leopard rhino
MORE Family Collection Safari Channel

Here in America we’ve got mountain lions and panthers, and while there’s no denying each of those species is impressive, they can’t hold a candle to what their cousins are capable of.

Native to a huge range in Africa and Asia, leopards are undoubtedly one of the most impressive wild animals in both speed, strength, and beauty. Their orange fur and black spots serves as incredible camouflage in environments ranging from rainforest to grasslands and they use this to ambush their prey, which can be just about anything from fish, reptiles, and birds, to warthogs, antelope, and baboons.

At top speed, these 6 foot, 70-150lbs muscular creatures can reach 36 miles per hour in just two or three strides and can leap 20 feet forward and 10 feet in the air at a moment’s notice, which we’ve seen in full glory when one took out a monkey high in the treetops.

While all of that would already put them near the top of most impressive predators, they’re strength is what really sets them apart.

Leopards are thought to be seven times stronger than humans and are capable of carrying over three times their body weight, and if you need to see an example of what this actually looks like, let’s roll the tape on a nearly unbelievable video taken at the Lion Sand’s Game Reserve in South Africa.

The video starts with a leopard keeping watchful eye over the carcass of a rhino calf.
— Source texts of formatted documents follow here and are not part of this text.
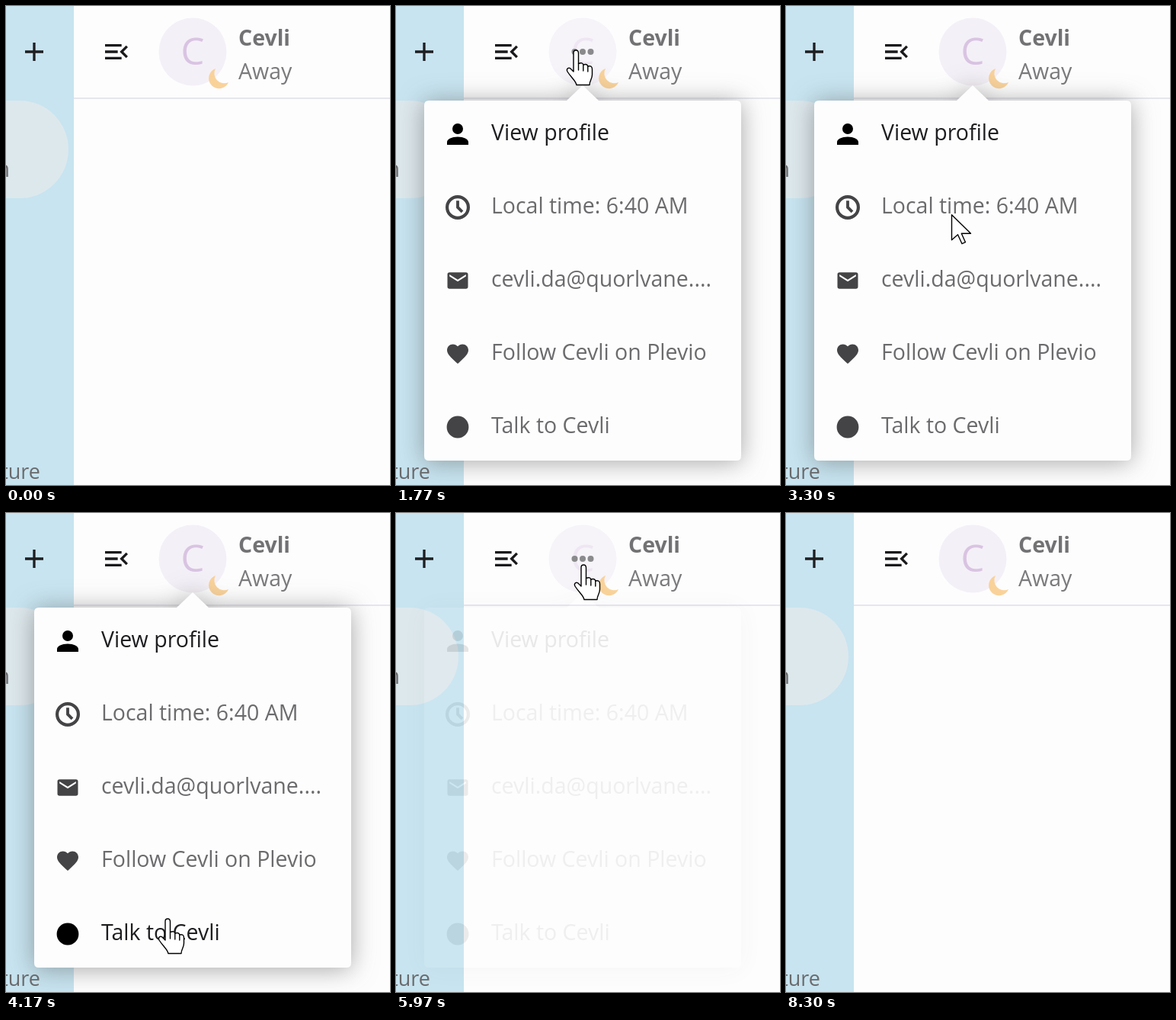
Animation, 504 px wide and 628 px high, one loop 8.33 s. Source, as an HTML page:

```html
<!DOCTYPE html>
<html lang="en">
<head>
<meta charset="utf-8">
<title>Contact menu</title>
<style>
  html, body { margin: 0; width: 100%; height: 100%; overflow: hidden; background: #fdfdfe; }
  svg { display: block; width: 504px; height: 628px; }
  text { font: 28.5px "Open Sans", "Noto Sans", sans-serif; }
  .card { fill: #fdfdfe; filter: drop-shadow(0 2px 16px rgba(77, 77, 77, .5)); }
  .row { fill: #6b6b6d; }
  .row .icon { fill: #444446; }
  .row.on { fill: #1e1e20; }
  .row.on .icon { fill: #000; }
  .cursor { fill: #fff; stroke: #000; stroke-width: 1.4; stroke-linejoin: round; stroke-linecap: round; }
</style>
</head>
<body>
<svg viewBox="0 0 504 628">
  <rect width="504" height="628" fill="#fdfdfe"/>
  <rect width="89" height="628" fill="#c7e4f0"/>
  <rect x="-100" y="124" width="182" height="128" rx="64" fill="#dde8ed"/>
  <path d="M25 60H49M37 48V72" stroke="#1e1e20" stroke-width="3.3"/>
  <g fill="#6b6b6d">
    <text x="5" y="224" text-anchor="end">n</text>
    <text x="45" y="620" text-anchor="end" style="font-size:27px">ture</text>
  </g>

  <path d="M89 121H504" stroke="#e6e6ee" stroke-width="2"/>
  <path transform="translate(125 40) scale(1.667)" fill="#1a1a1c"
    d="M21 15.61L19.59 17L14.58 12L19.59 7L21 8.39L17.44 12ZM3 6H16V8H3ZM3 11H13V13H3ZM3 16H16V18H3Z"/>
  <g id="face">
    <circle cx="245" cy="60" r="44.5" fill="#f4f0f7"/>
    <text id="initial" x="245" y="77" text-anchor="middle" fill="#d9c3e2" style="font-size:49px">C</text>
  </g>
  <g id="dots" fill="#8a8a8c">
    <circle cx="234.5" cy="60" r="4"/><circle cx="245" cy="60" r="4"/><circle cx="255.5" cy="60" r="4"/>
  </g>
  <path d="M275 82A13.5 13.5 0 1 0 292 100A13 13 0 0 1 275 82Z" fill="#f9d29a"/>
  <text x="305" y="52" fill="#727274" style="font-weight:700">Cevli</text>
  <text x="305" y="96" fill="#7a7a7c">Away</text>

  <g id="menu">
    <path class="card" d="M43 124H224L245 104L266 124H447Q453 124 453 130V590Q453 596 447 596H43Q37 596 37 590V130Q37 124 43 124Z"/>
    <g id="rows"></g>
  </g>

  <g id="pointer" class="cursor">
    <path id="arrow" d="M0 0V33L8 26L13.5 38L18 36L12.8 24.5H25Z"/>
    <g id="hand">
      <path d="M-3 3.5Q-3 0 .2 0Q3.5 0 3.5 4V17.5Q9 15.5 9.8 19Q15 17.5 15.8 21Q21.5 19.5 21.5 25V32C21.5 38 18 40 18 45.5H1C0 40 -6 36 -11 28C-13 24 -9 21.5 -6 25L-3 28Z"/>
      <path fill="none" d="M3.5 17.5V26M9.8 19V27M15.8 21V28"/>
    </g>
  </g>
</svg>

<script>
const LOOP = 8330;
const $ = id => document.getElementById(id);

// label, icon path on a 24 unit grid, icon scale
const items = [
  ["View profile", "M12 4A4 4 0 0 1 12 12A4 4 0 0 1 12 4M12 14C16.42 14 20 15.79 20 18V20H4V18C4 15.79 7.58 14 12 14Z", 1.75],
  ["Local time: 6:40 AM", "M12 2A10 10 0 0 1 12 22A10 10 0 0 1 12 2ZM12 4.6A7.4 7.4 0 0 0 12 19.4A7.4 7.4 0 0 0 12 4.6ZM10.8 6.5H13.2V11.4L16.6 14.8L14.9 16.5L10.8 12.4Z", 1.6],
  ["cevli.da@quorlvane....", "M20 8L12 13L4 8V6L12 11L20 6ZM20 4H4A2 2 0 0 0 2 6V18A2 2 0 0 0 4 20H20A2 2 0 0 0 22 18V6A2 2 0 0 0 20 4Z", 1.35],
  ["Follow Cevli on Plevio", "M12 21.35L10.55 20.03C5.4 15.36 2 12.27 2 8.5C2 5.41 4.42 3 7.5 3C9.24 3 10.91 3.81 12 5.08C13.09 3.81 14.76 3 16.5 3C19.58 3 22 5.41 22 8.5C22 12.27 18.6 15.36 13.45 20.03Z", 1.4],
  ["Talk to Cevli", "M12 3A9 9 0 0 1 12 21A9 9 0 0 1 12 3Z", 1.6]
];
$("rows").innerHTML = items.map(([label, d, size], i) => `
  <g class="row" transform="translate(0 ${i * 96})">
    <path class="icon" fill-rule="evenodd" d="${d}" transform="translate(81 168) scale(${size}) translate(-12 -12)"/>
    <text x="125" y="176">${label}</text>
  </g>`).join("");
const rows = [...$("rows").children];

// pointer path: time, x, y
const path = [
  [0, 530, 6], [250, 530, 6], [800, 236, 58], [1900, 236, 58], [2530, 219, 205],
  [3050, 219, 205], [3900, 212, 532], [4350, 212, 532], [4870, 231, 192],
  [5080, 240, 6], [5500, 246, 68], [6150, 246, 68], [6600, 530, 30], [LOOP, 530, 30]
];

const ramp = (t, a, b) => Math.min(1, Math.max(0, (t - a) / (b - a)));
const show = (el, on) => el.style.display = on ? "" : "none";

function pointerAt(t) {
  const i = path.findIndex(p => p[0] > t);
  const [t0, x0, y0] = path[i - 1], [t1, x1, y1] = path[i];
  const u = ramp(t, t0, t1), k = u * u * (3 - 2 * u);
  return [x0 + (x1 - x0) * k, y0 + (y1 - y0) * k];
}

function draw(t) {
  const [x, y] = pointerAt(t);
  const alpha = ramp(t, 1450, 1600) - ramp(t, 5830, 5985);
  const onFace = Math.hypot(x - 245, y - 60) < 45;
  const row = alpha > .5 && y >= 118 ? Math.floor((y - 118) / 96) : -1;
  const rushing = t > 4550 && t < 4900;
  const hand = !rushing && (onFace || (row >= 0 && row !== 1));

  $("menu").style.opacity = alpha;
  show($("menu"), alpha > 0);
  rows.forEach((el, i) => el.classList.toggle("on", i === 0 || (i === row && i !== 1)));
  $("face").style.opacity = onFace ? .7 : 1;
  $("initial").style.opacity = onFace ? .4 : 1;
  show($("dots"), onFace);
  $("pointer").setAttribute("transform", `translate(${x.toFixed(1)} ${y.toFixed(1)})`);
  show($("hand"), hand);
  show($("arrow"), !hand);
}

const start = performance.now();
function tick() {
  draw((performance.now() - start) % LOOP);
  requestAnimationFrame(tick);
}
tick();
</script>
</body>
</html>
```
Unfortunately, we don’t know if he happened upon it or was able to take it out by itself, but what it does next would somehow be more impressive than hunting it down.

The leopard grabs hold of the rhino with it’s almost supernaturally strong jaws and pulls the dead weight up into a tree to avoid scavengers coming along and stealing it’s dinner.

Sure, it’s not a full grown rhino, but at birth calves weigh between 75 and 140 pounds, and it doesn’t look like this one was born yesterday. At 6-9 months, a calf will weigh around 500-700 pounds, meaning they put on weight quickly, so just for sake of argument let’s assume this poor calf weighed at least 250lbs, but potentially much more.

Can you imagine not only picking that up with your teeth, but then scaling a tree and housing it safety in the air? Good luck doing that with some ropes, but just with your body? Forget about it.

But the leopard does it with ease, showing once again, that if we didn’t have our brains, we’d surely be near the bottom of the food chain.

A beer bottle on a dock



A beer bottle on a dock